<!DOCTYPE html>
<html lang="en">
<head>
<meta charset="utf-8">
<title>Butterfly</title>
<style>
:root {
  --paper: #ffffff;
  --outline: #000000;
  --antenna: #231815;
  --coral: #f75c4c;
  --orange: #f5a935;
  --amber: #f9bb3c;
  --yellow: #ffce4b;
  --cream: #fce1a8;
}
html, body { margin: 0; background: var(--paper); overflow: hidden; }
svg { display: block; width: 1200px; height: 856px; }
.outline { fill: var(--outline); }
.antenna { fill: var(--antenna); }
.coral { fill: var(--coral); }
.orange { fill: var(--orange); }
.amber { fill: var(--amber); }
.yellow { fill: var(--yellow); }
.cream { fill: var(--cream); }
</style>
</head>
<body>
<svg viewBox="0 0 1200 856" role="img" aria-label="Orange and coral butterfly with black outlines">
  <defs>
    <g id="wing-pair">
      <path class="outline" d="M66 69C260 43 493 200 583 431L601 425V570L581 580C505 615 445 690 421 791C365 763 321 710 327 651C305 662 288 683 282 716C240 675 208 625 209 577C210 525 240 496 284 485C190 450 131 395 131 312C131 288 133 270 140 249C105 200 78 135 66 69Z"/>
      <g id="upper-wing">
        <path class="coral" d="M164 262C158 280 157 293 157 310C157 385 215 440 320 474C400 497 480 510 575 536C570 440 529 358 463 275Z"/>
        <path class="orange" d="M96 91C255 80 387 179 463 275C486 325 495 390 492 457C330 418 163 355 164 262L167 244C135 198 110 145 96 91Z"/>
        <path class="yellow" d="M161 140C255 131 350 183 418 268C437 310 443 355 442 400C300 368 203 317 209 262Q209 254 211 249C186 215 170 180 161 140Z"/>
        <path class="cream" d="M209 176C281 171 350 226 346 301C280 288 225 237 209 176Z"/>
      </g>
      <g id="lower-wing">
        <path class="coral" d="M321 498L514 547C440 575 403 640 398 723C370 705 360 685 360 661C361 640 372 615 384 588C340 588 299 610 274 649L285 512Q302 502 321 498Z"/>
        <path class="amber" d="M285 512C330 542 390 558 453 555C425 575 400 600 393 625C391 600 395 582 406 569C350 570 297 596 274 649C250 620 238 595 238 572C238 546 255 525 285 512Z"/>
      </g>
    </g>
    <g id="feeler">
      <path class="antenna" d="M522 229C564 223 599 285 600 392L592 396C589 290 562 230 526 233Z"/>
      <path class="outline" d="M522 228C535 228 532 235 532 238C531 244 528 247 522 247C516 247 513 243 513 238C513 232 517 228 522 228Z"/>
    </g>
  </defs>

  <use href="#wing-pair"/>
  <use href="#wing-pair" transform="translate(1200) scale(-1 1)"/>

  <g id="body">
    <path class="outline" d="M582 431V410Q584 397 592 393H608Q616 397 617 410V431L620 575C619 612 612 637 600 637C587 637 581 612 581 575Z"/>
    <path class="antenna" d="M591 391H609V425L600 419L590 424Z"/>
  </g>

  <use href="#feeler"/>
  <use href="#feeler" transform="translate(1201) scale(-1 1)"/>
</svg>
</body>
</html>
● ● ● ● ● ● ●
◆ Action item:
Work out how many lines in the data contain "wing" and state that number with nothing added.

◆ Response to this exercise:
5